PROBLEM
Which lines below contain the word "iResolution"? Copy each one.
====================
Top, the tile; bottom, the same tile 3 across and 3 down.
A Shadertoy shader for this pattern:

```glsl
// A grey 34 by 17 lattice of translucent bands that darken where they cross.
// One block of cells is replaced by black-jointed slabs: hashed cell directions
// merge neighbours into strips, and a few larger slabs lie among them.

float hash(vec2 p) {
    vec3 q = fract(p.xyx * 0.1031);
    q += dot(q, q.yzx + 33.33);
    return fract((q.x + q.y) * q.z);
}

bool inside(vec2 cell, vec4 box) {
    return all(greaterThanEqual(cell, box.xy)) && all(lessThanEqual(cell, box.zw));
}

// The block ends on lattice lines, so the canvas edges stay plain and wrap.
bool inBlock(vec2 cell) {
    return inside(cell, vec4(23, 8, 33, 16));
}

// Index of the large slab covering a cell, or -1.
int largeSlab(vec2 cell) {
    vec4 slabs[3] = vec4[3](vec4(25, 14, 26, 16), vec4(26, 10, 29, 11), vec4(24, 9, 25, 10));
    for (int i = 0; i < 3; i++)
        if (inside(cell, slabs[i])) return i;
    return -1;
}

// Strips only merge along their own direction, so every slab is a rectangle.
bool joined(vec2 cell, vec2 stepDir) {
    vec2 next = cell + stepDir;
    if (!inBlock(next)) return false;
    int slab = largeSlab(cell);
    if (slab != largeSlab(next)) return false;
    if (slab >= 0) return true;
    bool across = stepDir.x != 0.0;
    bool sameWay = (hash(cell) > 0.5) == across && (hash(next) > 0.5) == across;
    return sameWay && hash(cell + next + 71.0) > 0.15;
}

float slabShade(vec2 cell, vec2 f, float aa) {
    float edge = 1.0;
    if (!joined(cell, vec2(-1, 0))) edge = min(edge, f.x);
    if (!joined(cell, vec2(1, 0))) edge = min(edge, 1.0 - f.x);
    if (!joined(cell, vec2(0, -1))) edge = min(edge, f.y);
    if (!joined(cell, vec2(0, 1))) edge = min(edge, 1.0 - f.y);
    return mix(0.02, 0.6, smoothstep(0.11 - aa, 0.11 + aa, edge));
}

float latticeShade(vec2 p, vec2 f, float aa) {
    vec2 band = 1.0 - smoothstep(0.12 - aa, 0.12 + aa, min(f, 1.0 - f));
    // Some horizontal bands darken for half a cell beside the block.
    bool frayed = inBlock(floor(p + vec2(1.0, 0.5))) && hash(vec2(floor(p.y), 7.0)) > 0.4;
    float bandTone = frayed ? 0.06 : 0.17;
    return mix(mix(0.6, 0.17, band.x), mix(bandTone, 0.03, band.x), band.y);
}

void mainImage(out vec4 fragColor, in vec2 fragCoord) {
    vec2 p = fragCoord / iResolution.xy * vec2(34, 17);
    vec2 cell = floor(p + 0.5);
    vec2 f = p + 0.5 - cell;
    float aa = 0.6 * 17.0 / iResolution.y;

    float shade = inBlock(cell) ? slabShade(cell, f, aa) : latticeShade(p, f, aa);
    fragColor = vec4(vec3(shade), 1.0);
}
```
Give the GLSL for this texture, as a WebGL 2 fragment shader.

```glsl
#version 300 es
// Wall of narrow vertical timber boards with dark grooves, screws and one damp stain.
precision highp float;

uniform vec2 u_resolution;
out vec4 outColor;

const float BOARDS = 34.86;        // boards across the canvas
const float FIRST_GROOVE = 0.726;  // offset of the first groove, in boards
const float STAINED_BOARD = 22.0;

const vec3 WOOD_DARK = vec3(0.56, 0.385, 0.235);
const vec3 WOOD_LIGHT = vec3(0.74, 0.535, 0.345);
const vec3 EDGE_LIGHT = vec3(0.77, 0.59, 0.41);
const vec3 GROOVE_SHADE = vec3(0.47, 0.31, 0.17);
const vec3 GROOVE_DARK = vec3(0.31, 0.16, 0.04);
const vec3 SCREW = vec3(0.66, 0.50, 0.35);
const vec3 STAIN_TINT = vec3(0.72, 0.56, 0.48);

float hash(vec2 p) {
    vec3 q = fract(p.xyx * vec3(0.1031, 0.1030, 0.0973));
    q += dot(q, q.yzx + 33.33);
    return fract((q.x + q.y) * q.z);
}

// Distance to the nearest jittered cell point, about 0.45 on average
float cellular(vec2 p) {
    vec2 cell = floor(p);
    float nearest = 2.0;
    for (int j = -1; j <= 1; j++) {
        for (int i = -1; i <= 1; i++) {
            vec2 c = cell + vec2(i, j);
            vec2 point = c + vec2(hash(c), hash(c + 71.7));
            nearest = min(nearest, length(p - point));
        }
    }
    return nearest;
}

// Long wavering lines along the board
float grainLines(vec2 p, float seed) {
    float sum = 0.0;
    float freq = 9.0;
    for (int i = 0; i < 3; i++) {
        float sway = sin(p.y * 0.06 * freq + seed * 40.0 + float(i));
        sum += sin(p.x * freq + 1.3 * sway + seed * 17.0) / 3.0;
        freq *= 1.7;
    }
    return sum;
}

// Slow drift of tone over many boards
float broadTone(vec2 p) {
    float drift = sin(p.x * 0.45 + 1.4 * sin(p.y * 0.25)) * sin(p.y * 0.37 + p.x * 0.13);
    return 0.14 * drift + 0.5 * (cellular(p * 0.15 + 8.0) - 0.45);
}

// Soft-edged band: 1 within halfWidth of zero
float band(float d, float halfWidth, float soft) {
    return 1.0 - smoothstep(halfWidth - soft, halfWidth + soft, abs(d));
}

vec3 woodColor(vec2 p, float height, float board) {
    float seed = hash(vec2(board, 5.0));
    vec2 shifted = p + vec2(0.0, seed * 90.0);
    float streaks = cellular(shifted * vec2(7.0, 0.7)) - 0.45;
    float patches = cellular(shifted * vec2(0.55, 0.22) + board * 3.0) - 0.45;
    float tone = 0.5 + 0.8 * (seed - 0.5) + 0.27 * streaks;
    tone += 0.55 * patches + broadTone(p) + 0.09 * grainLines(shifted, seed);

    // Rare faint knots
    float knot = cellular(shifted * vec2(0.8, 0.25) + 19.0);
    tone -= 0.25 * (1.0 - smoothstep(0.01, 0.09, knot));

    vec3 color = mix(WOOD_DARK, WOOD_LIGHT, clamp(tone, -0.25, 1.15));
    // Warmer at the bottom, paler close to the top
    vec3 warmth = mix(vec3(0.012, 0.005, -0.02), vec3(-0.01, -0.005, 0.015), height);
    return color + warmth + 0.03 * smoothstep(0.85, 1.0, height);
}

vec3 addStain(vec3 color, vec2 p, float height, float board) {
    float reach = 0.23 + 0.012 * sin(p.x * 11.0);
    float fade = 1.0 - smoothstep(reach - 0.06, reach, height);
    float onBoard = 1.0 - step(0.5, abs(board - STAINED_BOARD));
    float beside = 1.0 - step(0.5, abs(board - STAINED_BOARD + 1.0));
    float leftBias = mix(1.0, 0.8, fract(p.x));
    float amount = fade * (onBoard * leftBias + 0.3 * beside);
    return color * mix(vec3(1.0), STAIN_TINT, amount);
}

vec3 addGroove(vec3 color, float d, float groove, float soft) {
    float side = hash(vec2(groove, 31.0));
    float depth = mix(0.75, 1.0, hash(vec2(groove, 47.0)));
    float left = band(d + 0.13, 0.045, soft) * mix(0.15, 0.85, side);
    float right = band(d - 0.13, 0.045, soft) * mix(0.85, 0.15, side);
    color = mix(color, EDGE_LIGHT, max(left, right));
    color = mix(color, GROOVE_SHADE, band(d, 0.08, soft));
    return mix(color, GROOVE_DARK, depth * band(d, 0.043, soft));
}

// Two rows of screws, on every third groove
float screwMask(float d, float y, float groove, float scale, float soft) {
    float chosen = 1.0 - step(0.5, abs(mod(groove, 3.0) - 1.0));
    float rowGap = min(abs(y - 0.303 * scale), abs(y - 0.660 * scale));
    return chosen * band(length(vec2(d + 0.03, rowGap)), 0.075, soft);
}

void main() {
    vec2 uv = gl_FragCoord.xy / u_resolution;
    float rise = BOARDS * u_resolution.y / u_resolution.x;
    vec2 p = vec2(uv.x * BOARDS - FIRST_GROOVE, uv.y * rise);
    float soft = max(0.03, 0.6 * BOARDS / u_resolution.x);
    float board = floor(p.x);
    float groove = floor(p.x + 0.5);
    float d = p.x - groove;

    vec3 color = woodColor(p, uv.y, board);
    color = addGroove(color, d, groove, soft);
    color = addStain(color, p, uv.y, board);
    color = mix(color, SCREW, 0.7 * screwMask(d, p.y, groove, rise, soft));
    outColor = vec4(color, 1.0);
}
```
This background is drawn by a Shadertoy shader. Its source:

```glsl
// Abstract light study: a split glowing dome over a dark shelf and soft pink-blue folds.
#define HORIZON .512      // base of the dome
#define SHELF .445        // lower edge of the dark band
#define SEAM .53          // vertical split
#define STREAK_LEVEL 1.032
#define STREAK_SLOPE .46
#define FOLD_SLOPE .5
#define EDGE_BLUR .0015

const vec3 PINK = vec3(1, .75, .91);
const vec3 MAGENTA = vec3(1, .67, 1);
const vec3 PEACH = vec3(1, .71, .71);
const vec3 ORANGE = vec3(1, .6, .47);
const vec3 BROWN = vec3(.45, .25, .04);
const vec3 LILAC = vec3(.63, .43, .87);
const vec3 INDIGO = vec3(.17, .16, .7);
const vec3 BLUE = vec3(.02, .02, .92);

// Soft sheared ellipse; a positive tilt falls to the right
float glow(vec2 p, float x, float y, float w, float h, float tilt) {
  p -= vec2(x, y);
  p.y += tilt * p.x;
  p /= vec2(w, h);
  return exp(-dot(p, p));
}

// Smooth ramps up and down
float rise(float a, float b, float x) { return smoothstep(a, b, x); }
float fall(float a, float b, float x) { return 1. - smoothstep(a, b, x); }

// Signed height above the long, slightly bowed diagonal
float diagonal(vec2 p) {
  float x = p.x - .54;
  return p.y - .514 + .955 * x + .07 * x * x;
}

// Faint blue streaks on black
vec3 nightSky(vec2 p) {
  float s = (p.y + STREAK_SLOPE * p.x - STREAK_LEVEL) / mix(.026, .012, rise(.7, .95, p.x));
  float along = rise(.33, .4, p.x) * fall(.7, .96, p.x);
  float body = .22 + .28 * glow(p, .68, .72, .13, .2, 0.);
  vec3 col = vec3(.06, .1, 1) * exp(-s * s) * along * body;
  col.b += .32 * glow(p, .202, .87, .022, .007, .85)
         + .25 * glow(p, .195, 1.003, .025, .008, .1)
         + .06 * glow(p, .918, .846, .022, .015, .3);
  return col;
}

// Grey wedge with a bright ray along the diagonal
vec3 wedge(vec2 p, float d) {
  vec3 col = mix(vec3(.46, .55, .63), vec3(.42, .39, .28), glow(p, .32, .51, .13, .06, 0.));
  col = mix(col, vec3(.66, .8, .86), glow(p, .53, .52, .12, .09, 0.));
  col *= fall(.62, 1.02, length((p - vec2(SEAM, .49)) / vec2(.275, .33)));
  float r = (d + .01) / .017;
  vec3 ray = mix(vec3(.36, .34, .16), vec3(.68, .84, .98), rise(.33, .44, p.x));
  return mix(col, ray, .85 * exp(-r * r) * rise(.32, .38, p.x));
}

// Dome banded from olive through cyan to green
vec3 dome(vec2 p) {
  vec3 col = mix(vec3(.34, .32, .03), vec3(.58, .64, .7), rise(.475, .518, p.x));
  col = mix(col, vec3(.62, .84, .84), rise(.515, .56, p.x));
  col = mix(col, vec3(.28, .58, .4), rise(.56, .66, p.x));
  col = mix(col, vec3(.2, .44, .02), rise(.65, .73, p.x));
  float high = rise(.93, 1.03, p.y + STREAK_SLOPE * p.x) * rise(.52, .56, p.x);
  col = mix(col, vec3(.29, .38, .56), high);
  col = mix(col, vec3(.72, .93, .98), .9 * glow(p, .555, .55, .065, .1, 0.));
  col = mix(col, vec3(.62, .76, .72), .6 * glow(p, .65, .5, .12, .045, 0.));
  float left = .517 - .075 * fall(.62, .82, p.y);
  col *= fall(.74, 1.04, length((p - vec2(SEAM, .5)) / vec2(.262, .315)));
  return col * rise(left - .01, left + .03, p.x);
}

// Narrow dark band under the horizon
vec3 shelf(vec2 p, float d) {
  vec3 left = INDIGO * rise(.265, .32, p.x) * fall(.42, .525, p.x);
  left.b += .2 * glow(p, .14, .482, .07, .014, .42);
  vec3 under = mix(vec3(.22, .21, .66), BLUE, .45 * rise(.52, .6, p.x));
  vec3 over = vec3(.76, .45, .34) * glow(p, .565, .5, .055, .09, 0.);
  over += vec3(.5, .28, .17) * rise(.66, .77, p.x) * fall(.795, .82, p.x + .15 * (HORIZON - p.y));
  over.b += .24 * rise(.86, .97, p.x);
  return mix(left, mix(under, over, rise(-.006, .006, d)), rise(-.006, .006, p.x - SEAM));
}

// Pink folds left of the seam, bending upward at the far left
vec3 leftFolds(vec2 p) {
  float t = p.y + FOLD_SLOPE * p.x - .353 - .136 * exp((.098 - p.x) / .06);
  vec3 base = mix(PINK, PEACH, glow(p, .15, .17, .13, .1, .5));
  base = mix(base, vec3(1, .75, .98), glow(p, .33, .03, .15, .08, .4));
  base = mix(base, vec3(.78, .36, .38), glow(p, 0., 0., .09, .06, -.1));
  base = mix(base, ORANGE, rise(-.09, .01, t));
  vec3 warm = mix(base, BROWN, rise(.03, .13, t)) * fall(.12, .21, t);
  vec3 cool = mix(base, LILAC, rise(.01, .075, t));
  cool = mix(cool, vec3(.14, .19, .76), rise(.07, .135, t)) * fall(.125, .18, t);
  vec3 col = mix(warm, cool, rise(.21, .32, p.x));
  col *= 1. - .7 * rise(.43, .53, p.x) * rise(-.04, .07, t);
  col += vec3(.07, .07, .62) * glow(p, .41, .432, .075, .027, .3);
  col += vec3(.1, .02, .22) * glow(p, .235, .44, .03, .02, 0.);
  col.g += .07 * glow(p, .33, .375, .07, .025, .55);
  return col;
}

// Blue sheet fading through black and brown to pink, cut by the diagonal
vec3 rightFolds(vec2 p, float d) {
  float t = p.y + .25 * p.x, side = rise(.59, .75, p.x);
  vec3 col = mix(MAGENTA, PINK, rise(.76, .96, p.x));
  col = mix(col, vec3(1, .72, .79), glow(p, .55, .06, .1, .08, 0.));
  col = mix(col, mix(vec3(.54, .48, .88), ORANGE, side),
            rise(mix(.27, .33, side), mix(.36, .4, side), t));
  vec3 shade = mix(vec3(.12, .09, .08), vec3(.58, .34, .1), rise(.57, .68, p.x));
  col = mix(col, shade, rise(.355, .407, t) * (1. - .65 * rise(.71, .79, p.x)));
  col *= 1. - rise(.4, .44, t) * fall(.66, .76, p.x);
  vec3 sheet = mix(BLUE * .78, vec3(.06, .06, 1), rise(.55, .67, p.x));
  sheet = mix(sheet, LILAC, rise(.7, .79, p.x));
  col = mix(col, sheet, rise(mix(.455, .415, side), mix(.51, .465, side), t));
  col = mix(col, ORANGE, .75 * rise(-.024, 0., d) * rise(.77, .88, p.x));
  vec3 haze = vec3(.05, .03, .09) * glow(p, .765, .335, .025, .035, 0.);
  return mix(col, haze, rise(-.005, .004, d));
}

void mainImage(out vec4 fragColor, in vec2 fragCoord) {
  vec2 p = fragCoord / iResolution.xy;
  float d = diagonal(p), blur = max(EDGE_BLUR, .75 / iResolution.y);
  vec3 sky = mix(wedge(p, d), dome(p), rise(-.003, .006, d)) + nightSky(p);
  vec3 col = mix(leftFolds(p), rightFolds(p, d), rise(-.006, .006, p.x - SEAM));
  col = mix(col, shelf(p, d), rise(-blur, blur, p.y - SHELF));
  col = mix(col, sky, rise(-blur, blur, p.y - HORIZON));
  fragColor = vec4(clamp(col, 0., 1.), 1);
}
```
====================
RESULT OF THE TASK
    vec2 p = fragCoord / iResolution.xy * vec2(34, 17);
    float aa = 0.6 * 17.0 / iResolution.y;
  vec2 p = fragCoord / iResolution.xy;
  float d = diagonal(p), blur = max(EDGE_BLUR, .75 / iResolution.y);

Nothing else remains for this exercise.